The head of the gambling sector’s standards body has said he hopes ministers have listened to both his industry and to British racing over the controversial subject of affordability checks as the wait for the gambling review white paper draws closer to its conclusion.
December 8 marks two years since the government launched the review which it promised would make regulation of the sector “fit for the digital age”, and Betting and Gaming Council chief executive Michael Dugher said he hoped the long-awaited proposals would provide much-needed clarity.
The white paper has been the subject of continued delays, many of them caused by the turmoil which engulfed the government during the summer and autumn, leading to the resignations of Boris Johnson and Liz Truss as prime minister.
There have also been five gambling ministers since the review was launched, the latest being Paul Scully, who told the GambleAware Conference in London on Wednesday: “We are committed to the review and I am aware that delays to the white paper have been difficult. I am pleased to confirm that we are keen to publish it in the coming weeks.”
Dugher said events in Westminster had not helped the gambling review progress, but added the complexity of issues surrounding the subject had been a factor as well.
He added: “There’s a lot at stake for the government, for the exchequer, for the betting industry and also, crucially, for sports like racing.
“A lot of this stuff is technically complex and is politically controversial. There are reasons why this hasn’t been done up to now.”
One of the most complex and controversial proposals expected to be included in the white paper is affordability checks for bettors.

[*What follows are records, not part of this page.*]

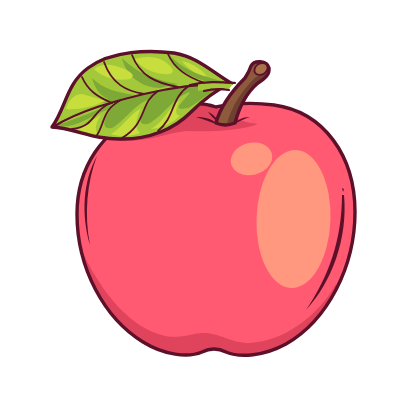
<!DOCTYPE html>
<html lang="en">
<head>
<meta charset="utf-8">
<title>Apple</title>
<style>
:root {
  --paper: #ffffff;
  --outline: #5c1029;
  --skin: #ff5a72;
  --skin-shade: #e0435c;
  --shine: #ff987f;
  --leaf: #a3c93a;
  --leaf-light: #c8de3c;
  --leaf-dark: #7fa936;
  --stem: #8d5a3c;
  --stem-dark: #6f4030;
  --stem-cut: #a9714c;
}
html, body { margin: 0; background: var(--paper); }
svg { display: block; width: 406px; height: 406px; overflow: hidden; }
.outline { fill: none; stroke: var(--outline); stroke-width: 3.4; stroke-linejoin: round; stroke-linecap: round; }
.crease { fill: var(--outline); }
.skin { fill: var(--skin); }
.skin-shade { fill: var(--skin-shade); }
.shine { fill: var(--shine); }
.leaf { fill: var(--leaf); }
.leaf-light { fill: var(--leaf-light); }
.leaf-dark { fill: var(--leaf-dark); }
.vein { fill: none; stroke: var(--outline); stroke-width: 1.8; stroke-linecap: round; }
.midrib { stroke-width: 2.2; }
.stem { fill: var(--stem); }
.stem-dark { fill: var(--stem-dark); }
.stem-cut { fill: var(--stem-cut); stroke: var(--outline); stroke-width: 1.8; }
</style>
</head>
<body>
<svg viewBox="0 0 406 406" role="img" aria-label="Red apple with a green leaf">
  <defs>
    <path id="apple-shape" d="M216 107C196 100 168 104 140 116C104 130 77 166 77 214C77 268 104 318 143 342C164 355 188 358 202 352C210 348 218 348 226 352C240 358 264 356 286 344C328 320 355 266 355 212C355 156 324 112 274 105C252 102 234 103 216 107Z"/>
    <path id="leaf-shape" d="M52 127C66 108 66 84 88 68C112 50 150 50 174 53C198 57 212 72 231 83C214 91 202 101 190 113C174 129 150 139 122 139C94 140 74 128 52 127Z"/>
    <path id="stem-shape" d="M216 123C220 108 231 92 245 78Q249 72 251 66C254 60 267 60 269 68C270 75 264 79 258 83C246 93 239 108 235 123Q225 127 216 123Z"/>
    <clipPath id="apple-clip"><use href="#apple-shape"/></clipPath>
    <clipPath id="leaf-clip"><use href="#leaf-shape"/></clipPath>
    <clipPath id="stem-clip"><use href="#stem-shape"/></clipPath>
  </defs>

  <g id="apple">
    <use href="#apple-shape" class="skin"/>
    <g clip-path="url(#apple-clip)">
      <path class="skin-shade" d="M70 222C90 278 122 322 158 334C178 341 190 333 204 333C220 333 230 343 250 343C284 341 318 316 336 284L340 370H70Z"/>
      <path class="skin-shade" d="M120 141C148 142 168 133 186 131C208 132 240 131 258 124C244 122 236 120 230 112L190 102L130 120Z"/>
    </g>
    <ellipse class="shine" cx="293.500" cy="219" rx="37" ry="69" transform="rotate(2 293 219)"/>
    <ellipse class="shine" cx="251.500" cy="159" rx="21" ry="16" transform="rotate(-14 251 159)"/>
    <use href="#apple-shape" class="outline"/>
    <path class="crease" d="M97 156C87 182 84 214 90 245C81 214 83 181 97 156Z"/>
    <path class="crease" d="M344 195C348 238 332 282 306 310C328 278 342 240 342 195ZM342 188L344 189L343 192Z"/>
    <path class="crease" d="M196 117C206 117 212 119 219 125C211 122 205 120 196 117ZM208 112C213 114 217 118 219 123C214 119 211 116 208 112ZM250 117C243 119 238 122 233 125C237 120 242 117 250 117Z"/>
  </g>

  <g id="stem">
    <use href="#stem-shape" class="stem"/>
    <path class="stem-dark" clip-path="url(#stem-clip)" d="M226 128C230 108 242 90 256 77L272 70L262 90L240 128Z"/>
    <use href="#stem-shape" class="outline"/>
    <ellipse class="stem-cut" cx="261" cy="69" rx="7" ry="5.500" transform="rotate(-32 261 69)"/>
  </g>

  <g id="leaf">
    <use href="#leaf-shape" class="leaf"/>
    <g clip-path="url(#leaf-clip)">
      <path class="leaf-dark" d="M52 127C80 118 104 106 132 98C164 88 196 83 230 83C208 91 202 101 188 108C168 112 186 100 190 92C172 98 164 116 148 124C132 126 146 108 152 98C134 104 126 120 112 128C100 130 104 118 112 108C94 114 82 124 68 126Z"/>
      <path class="leaf-dark" d="M68 106C84 106 98 103 112 102L134 95C118 92 104 90 92 78C96 92 102 96 108 99C92 104 80 100 68 106ZM122 58C126 76 142 88 160 88L178 84C156 80 138 74 122 58ZM168 54C176 70 194 80 212 82L228 82C206 78 186 72 168 54Z"/>
      <path class="leaf-light" d="M66 109C68 101 74 94 82 94C90 96 98 99 106 101C92 107 78 110 66 109Z"/>
      <path class="leaf-light" d="M94 69C102 63 112 64 122 68C132 72 136 76 130 79C120 81 104 79 94 69Z"/>
      <path class="leaf-light" d="M134 59C148 55 160 57 168 64C176 71 174 75 164 74C152 73 142 68 134 59Z"/>
      <path class="leaf-light" d="M182 61C192 63 202 70 207 76C196 75 188 69 182 61Z"/>
      <path class="leaf-light" d="M76 128C86 126 92 120 101 115C96 122 94 130 98 134C90 134 82 132 76 128ZM111 134C122 128 128 116 141 108C136 118 134 128 140 133C130 137 120 137 111 134ZM151 129C164 122 168 108 180 100C176 108 174 115 180 116C171 124 162 128 151 129Z"/>
    </g>
    <path class="vein" d="M112 103C98 97 88 91 82 77M144 94C126 91 112 84 104 62M178 87C156 83 140 76 132 55M205 83C186 77 174 68 168 54M112 103C92 109 96 127 72 129M121 100C102 110 105 123 97 135M158 91C139 104 148 122 122 138M190 85C170 98 176 116 158 131"/>
    <path class="vein midrib" d="M53 127C80 110 116 101 144 94C174 87 202 83 232 84"/>
    <use href="#leaf-shape" class="outline"/>
    <path class="leaf" d="M198 84C210 82 222 83 233 84L229 89C216 87 208 89 198 91Z"/>
    <path class="vein midrib" d="M190 85C206 81 220 82 235 83M204 91Q216 88 229 90"/>
  </g>
</svg>
</body>
</html>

British racing’s leadership has warned that blanket, intrusive affordability checks—requesting private financial information such as bank statements and tax returns—could drive punters away and cost the industry as much as £100 million a year in revenues at the levels called for by gambling reform campaigners.
While the wait goes on for the government’s proposals, operators have already brought in their own checks under pressure from the Gambling Commission.
Dugher said: “All of this—and you can see it in all the results coming out from the companies—is costing the industry serious money.”
He added: “I would like to think the government has listened to our industry and has also listened to racing and is trying to get this right.
“I have some sympathy with them because it is not easy, and we have had good engagement with the government.
“I think if this was a race, it has felt like a three-miler in the depths of winter, but I think we are approaching the final fence—and that is really getting the affordability framework right.”
In his speech Scully said gambling policy and regulation had not waited for the review and there had been “a lot of action to tighten protections in the last few years”.
Dugher said the BGC supported the review and had made proposals for change itself, such as calls for an ombudsman to improve consumer redress, changes to sports sponsorship and advertising, as well as the promotion of safer gambling tools.
He added: “The industry has changed and has made significant changes and has called for further changes in the white paper; we have just got to get them right.”
A winning ticket at Goodwood
Although time is running out for the white paper to be published before Christmas, it is expected to appear in the new year, although that will be the beginning of the next phase of the process.
“We hope to get as much clarity as possible from the white paper,” Dugher said. “The uncertainty is bad for business. Equally, the white paper is an important marker on the journey, it isn’t an end of the road. We expect there to be further consultations on a whole bunch of areas.”
Shadow gambling minister Alex Davies-Jones also spoke at the GambleAware conference, where she described her concerns at the gambling review’s delay and the “lax attitude of the government in bringing forward the white paper”.
She added: “I am slightly encouraged by the comments by the minister earlier today and some of his commitments, but sadly these commitments have been made before and the government has been far too long on rhetoric and very short on action.”
Davies-Jones said the UK had one of the biggest gambling markets in the world and that there was an “incredibly important balance to strike”.
She added: “We all want to see operators doing the right thing, and indeed some of them are, but without legislation in place, then I fear we will see very little change.”